“Once you start requiring doctors to get it, doctors are going to think it’s reasonable to make patients get it. It starts you down that mandatory route, and I don’t think we want to go there.” So said George Annas, renowned bioethicist, NEJM columnist and department chair of Health Law at Boston University School of Public Health.
A ho-hum influenza pandemic appeared, and suddenly hospitals on the east coast, west coast and the heartland started demanding mandatory vaccinations of their employees. At first the hospitals didn’t know whether they wanted mandatory seasonal flu vaccinations or swine flu vaccinations. There wasn’t any seasonal flu virus around, and there wasn’t any swine flu vaccine around, so what was the rush? [And it seems no one told these hospitals that they would be on the hook for all liability were their workers to be injured from a mandatory vaccine, like swine flu vaccine, subject to the PREP Act.] Simultaneously, an organization of infection control nurses popped up, demanding mandatory vaccinations and “accountability” from healthcare workers who considered refusing. New York State’s Health Commissioner (not the Legislature or Governor but an agency appointee) demanded all healthcare workers in the state be vaccinated or fired. This was clearly orchestrated. But who was pulling the strings?
The federal government claimed it had nothing to do with mandates. On its flu.gov website the following appeared:
“In a few local jurisdictions, vaccination is being required for health care workers. That is a local decision, not a federal one.”
“… strongly encourage health care workers to receive the Novel H1N1 vaccination. Grantees should employ strategies to increase the rates of vaccination for their health care personnel such as waiving administration fees for health care personnel, providing educational materials, sending reminder messages, holding informational staff meetings, monitoring employee participation in the vaccination initiative, and employing declination forms.”
Okay, maybe the feds aren’t mandating, but they sure are pressuring. Perhaps I’m missing something the experts understand. Did the demands for mandatory vaccinations come from thoughtful, well-informed medical people? Actually, no:
The infection control nurses didn’t understand the rationale for mandated vaccines, claiming it was due to multiple strains circulating this year. (Multiple strains circulate every year, however.) NY state’s health czar claimed that healthcare workers were already mandated to receive tuberculosis and rubella vaccines, to justify his flu vaccine mandate. However, since there is no tuberculosis vaccine in the US, it certainly isn’t mandated.
If we mandate seasonal flu vaccines for healthcare workers and there is no seasonal flu this winter, as some experts have predicted, won’t we be replicating the 1976 swine flu vaccine program, when 45 million Americans rolled up their sleeves for a nonexistent disease?
And now for a disclosure: I am less concerned about the danger of swine flu vaccines than I am about future vaccines, particularly those manufactured and used under a PREP Act declaration or an Emergency Use Authorization (EUA). Read the legislation and you’ll see why I am worried. The EUA allows the use of unlicensed drugs and vaccines, including those that have never been issued an Investigational New Drug (IND) permit by the FDA. You require an IND to test a drug or vaccine in humans.

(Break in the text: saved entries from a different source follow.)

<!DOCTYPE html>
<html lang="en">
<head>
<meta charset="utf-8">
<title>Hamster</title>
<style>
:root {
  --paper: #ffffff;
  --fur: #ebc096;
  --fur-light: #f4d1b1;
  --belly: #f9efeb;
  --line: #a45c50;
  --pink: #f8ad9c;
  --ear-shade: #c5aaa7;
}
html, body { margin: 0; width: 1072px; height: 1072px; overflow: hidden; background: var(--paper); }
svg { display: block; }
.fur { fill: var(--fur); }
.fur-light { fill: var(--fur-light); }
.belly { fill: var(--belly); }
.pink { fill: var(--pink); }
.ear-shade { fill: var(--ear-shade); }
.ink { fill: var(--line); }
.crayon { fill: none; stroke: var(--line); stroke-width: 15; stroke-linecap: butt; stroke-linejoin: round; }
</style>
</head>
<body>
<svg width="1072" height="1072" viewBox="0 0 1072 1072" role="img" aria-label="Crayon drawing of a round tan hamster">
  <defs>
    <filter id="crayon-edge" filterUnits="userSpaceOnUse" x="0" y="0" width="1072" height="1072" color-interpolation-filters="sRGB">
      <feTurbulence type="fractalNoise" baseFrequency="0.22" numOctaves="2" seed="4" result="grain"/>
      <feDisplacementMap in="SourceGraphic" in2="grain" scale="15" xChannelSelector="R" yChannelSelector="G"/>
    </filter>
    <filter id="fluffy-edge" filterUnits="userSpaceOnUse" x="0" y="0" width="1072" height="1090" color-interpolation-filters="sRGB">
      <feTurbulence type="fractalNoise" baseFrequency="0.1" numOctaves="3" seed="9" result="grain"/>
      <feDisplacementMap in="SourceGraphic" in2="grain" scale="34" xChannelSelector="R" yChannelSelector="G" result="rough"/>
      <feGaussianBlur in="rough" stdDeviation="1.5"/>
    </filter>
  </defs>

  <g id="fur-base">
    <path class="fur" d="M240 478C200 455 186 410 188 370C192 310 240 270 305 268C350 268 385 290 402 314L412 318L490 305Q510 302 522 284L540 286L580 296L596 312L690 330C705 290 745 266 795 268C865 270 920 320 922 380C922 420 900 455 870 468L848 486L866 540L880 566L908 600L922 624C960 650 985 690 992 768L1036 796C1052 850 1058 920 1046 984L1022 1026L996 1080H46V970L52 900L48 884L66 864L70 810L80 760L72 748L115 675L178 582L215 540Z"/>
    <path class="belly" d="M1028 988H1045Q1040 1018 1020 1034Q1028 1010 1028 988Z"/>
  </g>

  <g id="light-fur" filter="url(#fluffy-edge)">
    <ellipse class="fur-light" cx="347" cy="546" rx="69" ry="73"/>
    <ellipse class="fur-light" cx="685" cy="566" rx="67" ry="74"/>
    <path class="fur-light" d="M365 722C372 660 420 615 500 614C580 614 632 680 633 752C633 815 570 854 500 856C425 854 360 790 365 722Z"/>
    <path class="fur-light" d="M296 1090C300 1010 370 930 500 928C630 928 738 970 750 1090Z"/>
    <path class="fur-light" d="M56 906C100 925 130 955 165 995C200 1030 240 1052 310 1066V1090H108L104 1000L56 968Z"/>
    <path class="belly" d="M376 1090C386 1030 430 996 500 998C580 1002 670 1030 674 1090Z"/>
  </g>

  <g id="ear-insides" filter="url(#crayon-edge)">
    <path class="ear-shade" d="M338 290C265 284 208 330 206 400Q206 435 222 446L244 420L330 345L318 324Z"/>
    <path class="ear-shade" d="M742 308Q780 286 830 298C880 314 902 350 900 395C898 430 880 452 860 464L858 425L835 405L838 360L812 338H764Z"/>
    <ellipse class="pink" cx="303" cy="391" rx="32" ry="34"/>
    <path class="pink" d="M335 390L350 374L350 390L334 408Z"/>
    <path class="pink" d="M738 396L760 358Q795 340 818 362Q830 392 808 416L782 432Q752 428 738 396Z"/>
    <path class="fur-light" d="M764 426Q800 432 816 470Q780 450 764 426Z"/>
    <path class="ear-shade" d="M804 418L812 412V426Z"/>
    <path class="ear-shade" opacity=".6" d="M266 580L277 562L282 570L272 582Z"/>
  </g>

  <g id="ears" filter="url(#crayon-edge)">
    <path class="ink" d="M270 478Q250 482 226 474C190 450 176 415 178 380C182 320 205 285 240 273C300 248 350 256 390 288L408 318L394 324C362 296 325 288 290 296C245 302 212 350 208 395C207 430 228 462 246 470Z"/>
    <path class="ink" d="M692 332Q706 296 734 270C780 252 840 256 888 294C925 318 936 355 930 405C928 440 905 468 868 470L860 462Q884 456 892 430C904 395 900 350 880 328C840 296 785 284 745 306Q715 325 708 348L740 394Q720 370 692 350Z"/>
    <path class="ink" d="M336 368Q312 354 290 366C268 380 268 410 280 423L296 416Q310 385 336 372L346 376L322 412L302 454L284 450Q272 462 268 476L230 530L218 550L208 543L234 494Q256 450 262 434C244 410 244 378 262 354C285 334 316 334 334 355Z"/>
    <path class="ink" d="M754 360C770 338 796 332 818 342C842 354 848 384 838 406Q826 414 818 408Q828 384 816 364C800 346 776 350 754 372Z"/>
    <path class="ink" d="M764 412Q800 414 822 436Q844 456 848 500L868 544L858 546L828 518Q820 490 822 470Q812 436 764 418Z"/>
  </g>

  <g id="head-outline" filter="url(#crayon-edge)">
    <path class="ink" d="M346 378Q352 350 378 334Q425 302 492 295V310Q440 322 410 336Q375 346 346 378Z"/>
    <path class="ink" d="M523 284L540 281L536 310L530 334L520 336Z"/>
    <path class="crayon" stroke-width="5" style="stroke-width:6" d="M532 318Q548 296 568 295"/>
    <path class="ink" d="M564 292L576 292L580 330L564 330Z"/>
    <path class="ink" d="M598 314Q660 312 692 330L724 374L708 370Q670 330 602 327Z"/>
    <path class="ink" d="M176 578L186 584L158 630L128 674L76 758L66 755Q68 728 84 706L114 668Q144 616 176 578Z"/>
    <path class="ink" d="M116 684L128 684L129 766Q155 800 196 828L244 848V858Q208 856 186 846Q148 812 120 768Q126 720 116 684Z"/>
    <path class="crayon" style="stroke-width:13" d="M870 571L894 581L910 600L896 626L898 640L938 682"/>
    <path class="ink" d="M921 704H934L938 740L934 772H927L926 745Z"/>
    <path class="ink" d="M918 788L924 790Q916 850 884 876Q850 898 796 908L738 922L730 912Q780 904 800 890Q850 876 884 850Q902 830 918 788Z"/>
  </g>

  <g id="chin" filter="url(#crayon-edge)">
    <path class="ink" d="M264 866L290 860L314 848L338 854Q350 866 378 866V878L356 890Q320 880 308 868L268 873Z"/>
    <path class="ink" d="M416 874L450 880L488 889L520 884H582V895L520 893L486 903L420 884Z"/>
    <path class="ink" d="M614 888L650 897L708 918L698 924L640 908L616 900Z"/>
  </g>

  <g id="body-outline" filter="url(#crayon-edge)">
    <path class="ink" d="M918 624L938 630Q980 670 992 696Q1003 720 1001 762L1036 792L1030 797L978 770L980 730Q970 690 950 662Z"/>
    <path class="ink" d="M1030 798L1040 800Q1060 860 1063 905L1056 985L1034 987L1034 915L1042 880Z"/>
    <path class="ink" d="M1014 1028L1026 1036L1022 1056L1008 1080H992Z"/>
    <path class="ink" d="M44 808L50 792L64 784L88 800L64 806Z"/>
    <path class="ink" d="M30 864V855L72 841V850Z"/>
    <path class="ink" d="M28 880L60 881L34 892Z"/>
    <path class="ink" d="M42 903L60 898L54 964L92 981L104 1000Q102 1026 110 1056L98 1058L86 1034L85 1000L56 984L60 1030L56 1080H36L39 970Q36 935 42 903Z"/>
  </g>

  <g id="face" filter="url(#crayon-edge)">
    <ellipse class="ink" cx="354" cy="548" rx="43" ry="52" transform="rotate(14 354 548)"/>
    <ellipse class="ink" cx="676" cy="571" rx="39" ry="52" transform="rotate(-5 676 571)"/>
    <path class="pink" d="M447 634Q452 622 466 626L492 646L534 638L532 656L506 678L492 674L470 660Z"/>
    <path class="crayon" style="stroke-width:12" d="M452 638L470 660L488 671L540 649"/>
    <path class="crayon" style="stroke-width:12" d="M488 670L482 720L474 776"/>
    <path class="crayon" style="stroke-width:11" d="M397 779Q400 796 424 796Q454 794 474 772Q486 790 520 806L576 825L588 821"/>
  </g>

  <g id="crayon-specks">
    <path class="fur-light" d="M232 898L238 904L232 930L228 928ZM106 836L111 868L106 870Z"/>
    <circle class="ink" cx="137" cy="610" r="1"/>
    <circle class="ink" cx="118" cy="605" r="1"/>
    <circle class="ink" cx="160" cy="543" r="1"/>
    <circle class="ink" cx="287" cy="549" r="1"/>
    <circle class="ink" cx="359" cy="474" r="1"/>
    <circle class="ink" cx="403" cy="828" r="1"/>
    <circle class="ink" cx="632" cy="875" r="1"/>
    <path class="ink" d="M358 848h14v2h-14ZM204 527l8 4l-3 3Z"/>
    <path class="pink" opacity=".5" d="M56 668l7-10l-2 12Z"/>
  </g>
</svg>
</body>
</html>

Do you see the implications? A drug or vaccine that was never given experimentally to a single human could receive an EUA and be rapidly administered to the whole country, under the legal justification that it “may be effective” for some “potential” emergency. Does that leave you feeling warm and fuzzy? Invoke the Public Readiness and Emergency Preparedness Act (PREPA) and if the drug injures or kills you, you are barred from seeking damages within the US legal system. Now consider that experimental adjuvants or other newfangled vaccine additives, biologics and drugs may be used.
Keep the program voluntary– and with the assistance of a complaisant press, millions of Americans will line up for the new remedy with little understanding of the legal implications or risk. (Has the government advertised its use of PREPA for wholesale tort reform of drug and vaccine injuries during the current pandemic? Why would they do a better job informing us next time?)
Then again, next time that new drug or vaccine might be mandatory. That’s where we seem to be headed and, like George Annas, “I don’t think we want to go there.”